|کد مقاله||کد نشریه||سال انتشار||مقاله انگلیسی||ترجمه فارسی||نسخه تمام متن|
|2650303||1139367||2016||5 صفحه PDF||ندارد||دانلود رایگان|
• In patients with refractory bleeding, EACA provided clot stabilization.
• Antifibrinolytics may have unique efficacy in ECMO compared to other agents.
• EACA may be safer than that of coagulation factor repletion.

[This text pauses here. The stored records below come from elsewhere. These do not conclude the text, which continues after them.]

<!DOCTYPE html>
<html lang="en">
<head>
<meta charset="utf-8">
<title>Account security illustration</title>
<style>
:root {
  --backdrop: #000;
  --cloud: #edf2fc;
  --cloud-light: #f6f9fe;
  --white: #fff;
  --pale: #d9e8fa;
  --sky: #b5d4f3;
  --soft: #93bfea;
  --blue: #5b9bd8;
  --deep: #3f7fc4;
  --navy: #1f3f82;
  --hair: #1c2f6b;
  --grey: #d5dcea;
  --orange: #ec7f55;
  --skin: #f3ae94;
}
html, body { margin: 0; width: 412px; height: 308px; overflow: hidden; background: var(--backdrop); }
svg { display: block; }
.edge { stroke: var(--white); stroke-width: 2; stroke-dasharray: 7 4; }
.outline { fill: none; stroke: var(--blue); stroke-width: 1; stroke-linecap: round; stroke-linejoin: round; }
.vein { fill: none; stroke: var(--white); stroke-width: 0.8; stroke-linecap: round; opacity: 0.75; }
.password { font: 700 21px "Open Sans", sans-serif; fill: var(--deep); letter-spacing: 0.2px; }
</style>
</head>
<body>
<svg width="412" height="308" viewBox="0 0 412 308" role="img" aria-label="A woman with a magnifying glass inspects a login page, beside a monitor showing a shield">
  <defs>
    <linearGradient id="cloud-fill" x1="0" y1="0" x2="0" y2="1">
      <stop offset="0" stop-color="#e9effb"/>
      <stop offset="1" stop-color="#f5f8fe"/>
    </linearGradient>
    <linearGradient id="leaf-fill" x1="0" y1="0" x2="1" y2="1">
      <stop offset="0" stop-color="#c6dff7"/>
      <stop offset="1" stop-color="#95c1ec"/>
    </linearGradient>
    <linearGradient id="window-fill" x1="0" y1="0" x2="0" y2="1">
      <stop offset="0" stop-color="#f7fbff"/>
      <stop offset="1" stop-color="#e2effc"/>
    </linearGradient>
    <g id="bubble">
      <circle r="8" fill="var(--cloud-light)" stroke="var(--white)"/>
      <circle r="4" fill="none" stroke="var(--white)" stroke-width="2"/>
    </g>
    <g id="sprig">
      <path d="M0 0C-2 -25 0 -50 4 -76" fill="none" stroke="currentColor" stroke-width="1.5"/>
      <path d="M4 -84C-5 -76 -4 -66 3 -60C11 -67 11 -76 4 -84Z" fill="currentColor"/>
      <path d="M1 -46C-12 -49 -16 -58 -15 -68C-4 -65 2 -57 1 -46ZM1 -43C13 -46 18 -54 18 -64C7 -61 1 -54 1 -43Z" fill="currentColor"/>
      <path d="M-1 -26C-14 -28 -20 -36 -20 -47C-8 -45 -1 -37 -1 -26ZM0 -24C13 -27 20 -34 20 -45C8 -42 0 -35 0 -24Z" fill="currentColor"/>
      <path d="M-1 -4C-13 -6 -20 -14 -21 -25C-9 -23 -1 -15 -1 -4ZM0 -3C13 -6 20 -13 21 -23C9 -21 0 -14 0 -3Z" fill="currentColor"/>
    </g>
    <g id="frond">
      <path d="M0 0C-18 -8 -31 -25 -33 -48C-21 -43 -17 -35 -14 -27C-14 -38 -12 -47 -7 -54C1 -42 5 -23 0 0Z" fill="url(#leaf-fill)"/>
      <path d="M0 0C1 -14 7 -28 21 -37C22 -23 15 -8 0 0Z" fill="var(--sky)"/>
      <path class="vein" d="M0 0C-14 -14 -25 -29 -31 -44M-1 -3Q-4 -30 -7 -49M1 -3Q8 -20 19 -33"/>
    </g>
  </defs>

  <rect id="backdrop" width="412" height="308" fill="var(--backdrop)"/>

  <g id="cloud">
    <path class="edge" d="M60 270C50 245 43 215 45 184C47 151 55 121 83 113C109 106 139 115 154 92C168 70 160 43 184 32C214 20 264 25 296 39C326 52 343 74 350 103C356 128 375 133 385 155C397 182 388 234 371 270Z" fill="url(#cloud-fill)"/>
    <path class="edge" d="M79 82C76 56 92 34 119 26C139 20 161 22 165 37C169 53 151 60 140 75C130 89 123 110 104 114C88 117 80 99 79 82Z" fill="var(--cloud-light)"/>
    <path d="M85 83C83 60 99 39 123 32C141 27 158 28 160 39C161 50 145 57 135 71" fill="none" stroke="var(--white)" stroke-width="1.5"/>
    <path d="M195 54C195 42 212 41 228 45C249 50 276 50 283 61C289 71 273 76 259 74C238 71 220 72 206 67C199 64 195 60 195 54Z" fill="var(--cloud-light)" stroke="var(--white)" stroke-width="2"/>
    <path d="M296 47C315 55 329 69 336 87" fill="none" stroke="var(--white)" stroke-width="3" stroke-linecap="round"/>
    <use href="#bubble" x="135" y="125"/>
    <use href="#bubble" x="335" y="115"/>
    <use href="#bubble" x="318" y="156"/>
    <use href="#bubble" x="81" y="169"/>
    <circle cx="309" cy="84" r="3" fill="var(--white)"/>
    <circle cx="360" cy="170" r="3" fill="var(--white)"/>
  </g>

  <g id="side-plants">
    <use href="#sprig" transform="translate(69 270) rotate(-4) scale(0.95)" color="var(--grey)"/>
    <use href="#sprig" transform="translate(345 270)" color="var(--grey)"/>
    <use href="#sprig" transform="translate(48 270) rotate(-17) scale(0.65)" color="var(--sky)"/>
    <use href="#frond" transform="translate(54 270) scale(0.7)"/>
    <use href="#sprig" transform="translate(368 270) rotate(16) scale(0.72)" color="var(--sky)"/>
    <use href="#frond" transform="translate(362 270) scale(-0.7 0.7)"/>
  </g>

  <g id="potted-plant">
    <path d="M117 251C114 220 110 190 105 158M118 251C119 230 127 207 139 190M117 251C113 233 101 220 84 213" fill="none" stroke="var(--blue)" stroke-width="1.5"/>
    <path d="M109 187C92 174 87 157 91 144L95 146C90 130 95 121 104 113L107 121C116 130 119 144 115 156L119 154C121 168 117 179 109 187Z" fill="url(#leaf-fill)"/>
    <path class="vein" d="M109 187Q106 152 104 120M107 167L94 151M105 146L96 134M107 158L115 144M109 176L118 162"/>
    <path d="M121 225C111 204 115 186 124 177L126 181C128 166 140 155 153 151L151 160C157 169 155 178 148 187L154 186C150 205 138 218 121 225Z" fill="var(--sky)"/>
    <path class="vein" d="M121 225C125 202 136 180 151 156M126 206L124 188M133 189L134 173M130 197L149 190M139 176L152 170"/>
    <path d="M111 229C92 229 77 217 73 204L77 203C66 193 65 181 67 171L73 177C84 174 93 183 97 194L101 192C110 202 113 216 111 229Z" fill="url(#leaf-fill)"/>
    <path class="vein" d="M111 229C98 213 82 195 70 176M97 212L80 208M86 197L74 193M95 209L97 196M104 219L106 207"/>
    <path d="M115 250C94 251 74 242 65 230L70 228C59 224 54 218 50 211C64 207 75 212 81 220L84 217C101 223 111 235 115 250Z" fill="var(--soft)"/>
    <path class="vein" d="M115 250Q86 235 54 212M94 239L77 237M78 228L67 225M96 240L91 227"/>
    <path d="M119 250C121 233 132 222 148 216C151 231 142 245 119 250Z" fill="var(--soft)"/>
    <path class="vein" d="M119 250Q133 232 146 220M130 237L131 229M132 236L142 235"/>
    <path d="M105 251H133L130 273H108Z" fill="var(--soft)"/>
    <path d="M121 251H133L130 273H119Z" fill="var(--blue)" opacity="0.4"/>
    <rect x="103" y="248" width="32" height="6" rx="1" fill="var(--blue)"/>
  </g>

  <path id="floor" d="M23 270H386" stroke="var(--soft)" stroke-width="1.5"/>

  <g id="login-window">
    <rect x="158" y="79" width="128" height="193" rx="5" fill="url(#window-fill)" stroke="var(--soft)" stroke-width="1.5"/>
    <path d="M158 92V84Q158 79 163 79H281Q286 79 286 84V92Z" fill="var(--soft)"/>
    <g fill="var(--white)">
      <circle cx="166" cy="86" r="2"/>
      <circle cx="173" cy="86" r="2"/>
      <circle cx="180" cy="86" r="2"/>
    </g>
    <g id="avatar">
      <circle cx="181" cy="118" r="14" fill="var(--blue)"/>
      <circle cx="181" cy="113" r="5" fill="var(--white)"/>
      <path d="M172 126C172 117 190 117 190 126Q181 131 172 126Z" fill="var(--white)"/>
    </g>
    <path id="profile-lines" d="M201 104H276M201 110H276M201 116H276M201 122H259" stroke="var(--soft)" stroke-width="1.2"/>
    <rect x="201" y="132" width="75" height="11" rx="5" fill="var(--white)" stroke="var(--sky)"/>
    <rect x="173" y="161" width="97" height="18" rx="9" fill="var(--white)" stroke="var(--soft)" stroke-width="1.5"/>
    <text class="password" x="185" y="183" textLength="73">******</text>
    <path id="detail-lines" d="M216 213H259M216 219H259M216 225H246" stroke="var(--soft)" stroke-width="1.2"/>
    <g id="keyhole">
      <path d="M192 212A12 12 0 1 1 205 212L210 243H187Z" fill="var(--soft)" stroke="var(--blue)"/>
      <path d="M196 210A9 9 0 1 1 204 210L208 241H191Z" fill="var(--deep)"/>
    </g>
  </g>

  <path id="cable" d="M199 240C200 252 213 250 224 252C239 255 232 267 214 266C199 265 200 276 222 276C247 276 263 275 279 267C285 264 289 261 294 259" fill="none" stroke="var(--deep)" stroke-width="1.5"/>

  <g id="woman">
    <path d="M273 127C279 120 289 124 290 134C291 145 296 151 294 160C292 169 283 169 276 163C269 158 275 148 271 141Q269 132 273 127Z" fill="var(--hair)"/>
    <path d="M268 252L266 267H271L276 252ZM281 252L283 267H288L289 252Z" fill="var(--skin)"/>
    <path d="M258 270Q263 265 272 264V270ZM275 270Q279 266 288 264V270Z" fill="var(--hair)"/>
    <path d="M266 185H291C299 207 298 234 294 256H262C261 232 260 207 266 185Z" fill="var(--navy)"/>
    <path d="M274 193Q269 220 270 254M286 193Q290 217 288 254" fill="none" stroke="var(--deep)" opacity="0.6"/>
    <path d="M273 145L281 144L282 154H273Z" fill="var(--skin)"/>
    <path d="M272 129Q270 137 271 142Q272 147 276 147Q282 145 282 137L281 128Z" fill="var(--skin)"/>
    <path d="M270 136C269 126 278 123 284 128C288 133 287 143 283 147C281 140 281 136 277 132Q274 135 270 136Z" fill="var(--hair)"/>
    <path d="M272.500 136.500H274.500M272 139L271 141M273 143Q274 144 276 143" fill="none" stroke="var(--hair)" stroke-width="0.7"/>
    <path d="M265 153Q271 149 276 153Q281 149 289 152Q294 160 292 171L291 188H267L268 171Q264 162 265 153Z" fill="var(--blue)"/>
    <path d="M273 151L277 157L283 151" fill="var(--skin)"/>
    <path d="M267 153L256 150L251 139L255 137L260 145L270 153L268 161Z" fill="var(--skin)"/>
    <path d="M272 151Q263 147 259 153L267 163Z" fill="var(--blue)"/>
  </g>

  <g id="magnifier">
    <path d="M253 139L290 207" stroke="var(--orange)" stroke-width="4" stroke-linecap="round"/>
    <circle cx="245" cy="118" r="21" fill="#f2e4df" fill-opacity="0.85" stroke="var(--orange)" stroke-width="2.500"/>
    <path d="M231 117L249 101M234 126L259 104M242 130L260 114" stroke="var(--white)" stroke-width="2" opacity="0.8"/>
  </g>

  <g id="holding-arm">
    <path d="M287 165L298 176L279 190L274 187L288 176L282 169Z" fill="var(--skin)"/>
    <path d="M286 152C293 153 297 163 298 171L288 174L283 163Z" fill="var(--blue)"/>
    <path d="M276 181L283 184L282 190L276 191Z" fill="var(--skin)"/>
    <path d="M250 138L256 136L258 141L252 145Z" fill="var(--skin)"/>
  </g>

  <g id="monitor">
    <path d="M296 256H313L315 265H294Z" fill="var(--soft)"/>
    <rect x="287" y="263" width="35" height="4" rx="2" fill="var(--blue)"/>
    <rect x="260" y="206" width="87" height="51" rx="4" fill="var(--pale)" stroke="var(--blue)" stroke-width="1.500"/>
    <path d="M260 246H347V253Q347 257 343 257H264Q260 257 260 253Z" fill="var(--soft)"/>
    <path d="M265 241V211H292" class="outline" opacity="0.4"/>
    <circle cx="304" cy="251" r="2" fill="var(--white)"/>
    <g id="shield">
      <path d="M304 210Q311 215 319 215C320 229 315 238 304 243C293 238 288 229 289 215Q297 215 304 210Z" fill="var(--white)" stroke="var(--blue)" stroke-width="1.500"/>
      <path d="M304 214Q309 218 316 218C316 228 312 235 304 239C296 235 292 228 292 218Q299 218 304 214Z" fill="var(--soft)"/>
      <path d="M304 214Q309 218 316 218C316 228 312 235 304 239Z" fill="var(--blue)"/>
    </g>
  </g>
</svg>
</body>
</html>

BackgroundExtracorporeal membrane oxygenation (ECMO) is associated with a significant risk of bleeding and thrombosis. Despite high rates of bleeding and bleeding-related mortality in patients on ECMO, there is little evidence available to guide clinicians in the management of ECMO-associated bleeding.MethodsWe report the use of aminocaproic acid in four patients with bleeding on ECMO and a review of the literature.ResultsHigh D-dimer levels and low fibrinogen levels suggested that an antifibrinolytic agent may be effective as an adjunct to control bleeding. After aminocaproic acid administration, bleeding was controlled in each patient as evidenced by clinical and laboratory parameters. One patient suffered a cardiac arrest and care was withdrawn.ConclusionsIn patients on ECMO with evidence of fibrinolysis, aminocaproic acid may be an effective option to control bleeding and to stabilize clot formation.
Journal: Heart & Lung: The Journal of Acute and Critical Care - Volume 45, Issue 3, May–June 2016, Pages 232–236